Start of Records to process
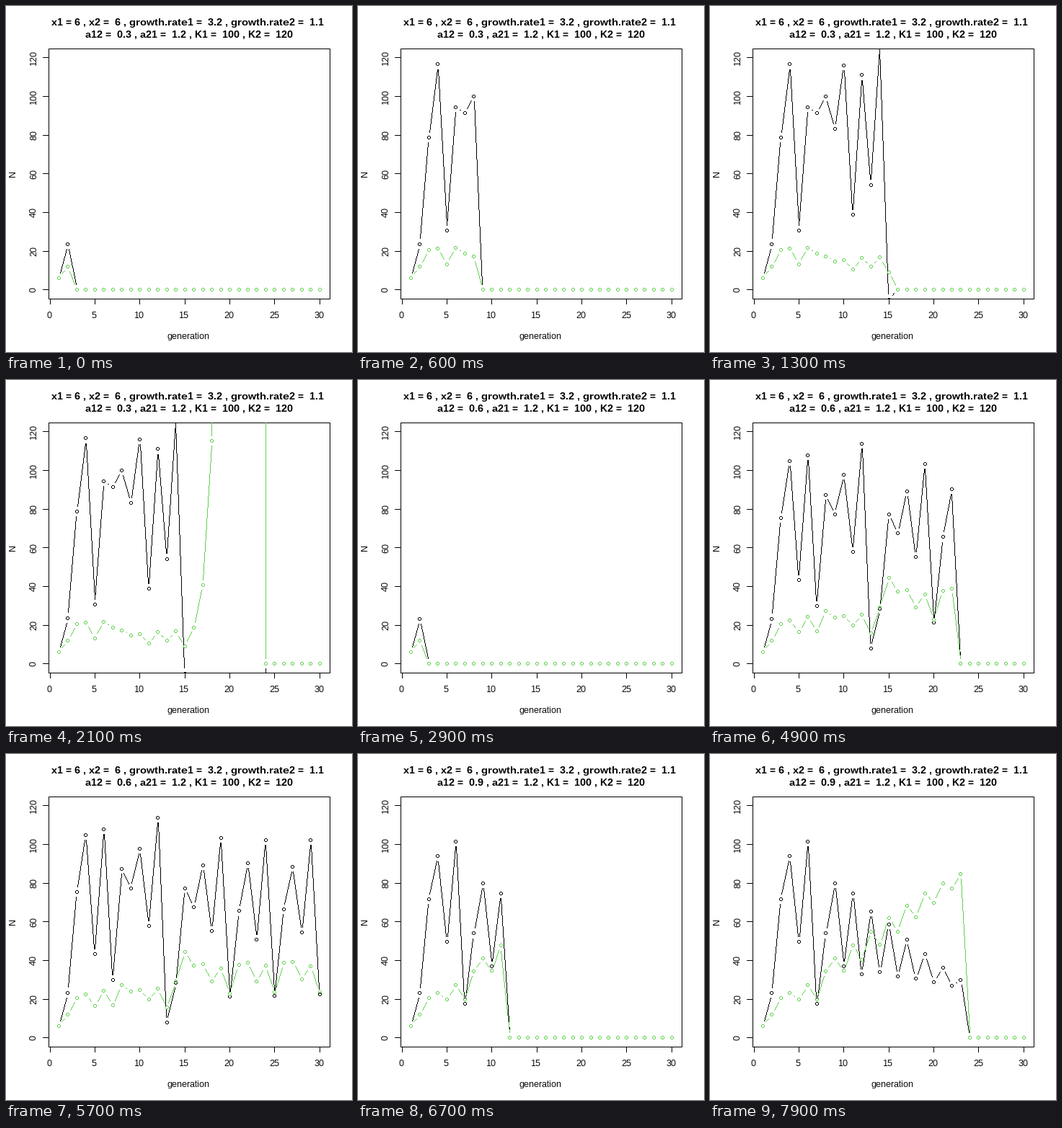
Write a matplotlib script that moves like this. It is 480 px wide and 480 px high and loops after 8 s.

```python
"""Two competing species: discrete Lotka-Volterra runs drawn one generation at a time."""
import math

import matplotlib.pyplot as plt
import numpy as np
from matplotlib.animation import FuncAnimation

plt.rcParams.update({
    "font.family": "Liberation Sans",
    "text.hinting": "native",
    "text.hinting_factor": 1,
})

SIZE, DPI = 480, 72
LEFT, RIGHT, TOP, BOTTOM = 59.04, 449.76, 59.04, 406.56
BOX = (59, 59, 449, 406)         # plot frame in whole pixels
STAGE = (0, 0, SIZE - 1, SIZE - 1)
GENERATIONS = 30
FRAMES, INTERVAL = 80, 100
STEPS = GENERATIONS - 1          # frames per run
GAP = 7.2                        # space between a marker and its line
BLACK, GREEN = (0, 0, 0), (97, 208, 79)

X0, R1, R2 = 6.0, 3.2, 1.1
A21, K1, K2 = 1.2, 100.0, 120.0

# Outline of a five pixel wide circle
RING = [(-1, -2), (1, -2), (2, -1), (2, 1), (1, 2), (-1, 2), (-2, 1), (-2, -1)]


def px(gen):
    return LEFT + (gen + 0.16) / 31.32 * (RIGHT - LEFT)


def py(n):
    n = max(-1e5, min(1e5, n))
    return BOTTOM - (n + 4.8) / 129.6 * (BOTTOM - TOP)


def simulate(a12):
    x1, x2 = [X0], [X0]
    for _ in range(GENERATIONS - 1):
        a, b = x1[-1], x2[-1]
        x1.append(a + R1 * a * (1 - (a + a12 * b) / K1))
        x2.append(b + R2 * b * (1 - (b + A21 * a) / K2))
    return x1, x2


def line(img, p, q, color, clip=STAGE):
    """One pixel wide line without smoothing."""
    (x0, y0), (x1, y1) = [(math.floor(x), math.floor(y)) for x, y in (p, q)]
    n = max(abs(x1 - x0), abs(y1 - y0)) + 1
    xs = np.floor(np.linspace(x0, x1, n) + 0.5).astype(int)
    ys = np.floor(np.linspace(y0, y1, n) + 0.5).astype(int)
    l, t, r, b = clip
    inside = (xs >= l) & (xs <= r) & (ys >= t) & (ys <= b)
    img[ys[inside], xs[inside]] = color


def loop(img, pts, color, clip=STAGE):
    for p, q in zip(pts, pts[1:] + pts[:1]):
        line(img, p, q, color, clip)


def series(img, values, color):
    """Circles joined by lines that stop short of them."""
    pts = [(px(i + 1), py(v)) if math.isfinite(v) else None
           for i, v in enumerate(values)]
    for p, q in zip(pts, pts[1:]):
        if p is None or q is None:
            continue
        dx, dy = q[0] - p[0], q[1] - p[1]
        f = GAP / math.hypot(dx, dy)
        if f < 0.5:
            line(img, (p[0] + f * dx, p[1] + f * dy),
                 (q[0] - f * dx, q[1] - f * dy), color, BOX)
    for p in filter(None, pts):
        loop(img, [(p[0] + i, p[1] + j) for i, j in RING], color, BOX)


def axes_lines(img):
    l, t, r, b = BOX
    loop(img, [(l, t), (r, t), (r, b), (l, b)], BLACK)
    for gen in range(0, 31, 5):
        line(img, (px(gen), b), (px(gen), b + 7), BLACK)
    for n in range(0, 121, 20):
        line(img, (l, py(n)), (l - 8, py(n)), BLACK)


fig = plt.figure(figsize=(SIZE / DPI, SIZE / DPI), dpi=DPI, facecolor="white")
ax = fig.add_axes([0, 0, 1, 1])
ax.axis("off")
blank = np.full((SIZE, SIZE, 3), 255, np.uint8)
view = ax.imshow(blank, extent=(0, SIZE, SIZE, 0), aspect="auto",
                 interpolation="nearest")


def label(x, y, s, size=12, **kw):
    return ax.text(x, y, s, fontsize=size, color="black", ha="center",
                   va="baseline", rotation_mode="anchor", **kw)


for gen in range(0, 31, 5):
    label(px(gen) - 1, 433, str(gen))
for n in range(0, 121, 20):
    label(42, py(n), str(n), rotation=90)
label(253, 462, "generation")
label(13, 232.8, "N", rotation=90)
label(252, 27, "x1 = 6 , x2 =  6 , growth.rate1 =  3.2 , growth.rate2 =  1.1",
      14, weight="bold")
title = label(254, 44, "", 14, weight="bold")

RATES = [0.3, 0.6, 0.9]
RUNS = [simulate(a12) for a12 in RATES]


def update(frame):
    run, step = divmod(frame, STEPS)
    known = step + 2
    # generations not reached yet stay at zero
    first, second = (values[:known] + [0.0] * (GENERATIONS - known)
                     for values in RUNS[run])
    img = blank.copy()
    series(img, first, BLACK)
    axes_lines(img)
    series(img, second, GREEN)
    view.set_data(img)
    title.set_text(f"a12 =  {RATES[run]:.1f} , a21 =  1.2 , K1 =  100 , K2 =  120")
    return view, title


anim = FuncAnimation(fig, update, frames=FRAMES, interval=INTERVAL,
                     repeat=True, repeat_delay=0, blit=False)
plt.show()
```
End of Records to process
▸ **Task instructions**:
If a line in the records has the word "title", copy that line.

▸ **Response for this exercise**:
title = label(254, 44, "", 14, weight="bold")
    title.set_text(f"a12 =  {RATES[run]:.1f} , a21 =  1.2 , K1 =  100 , K2 =  120")
    return view, title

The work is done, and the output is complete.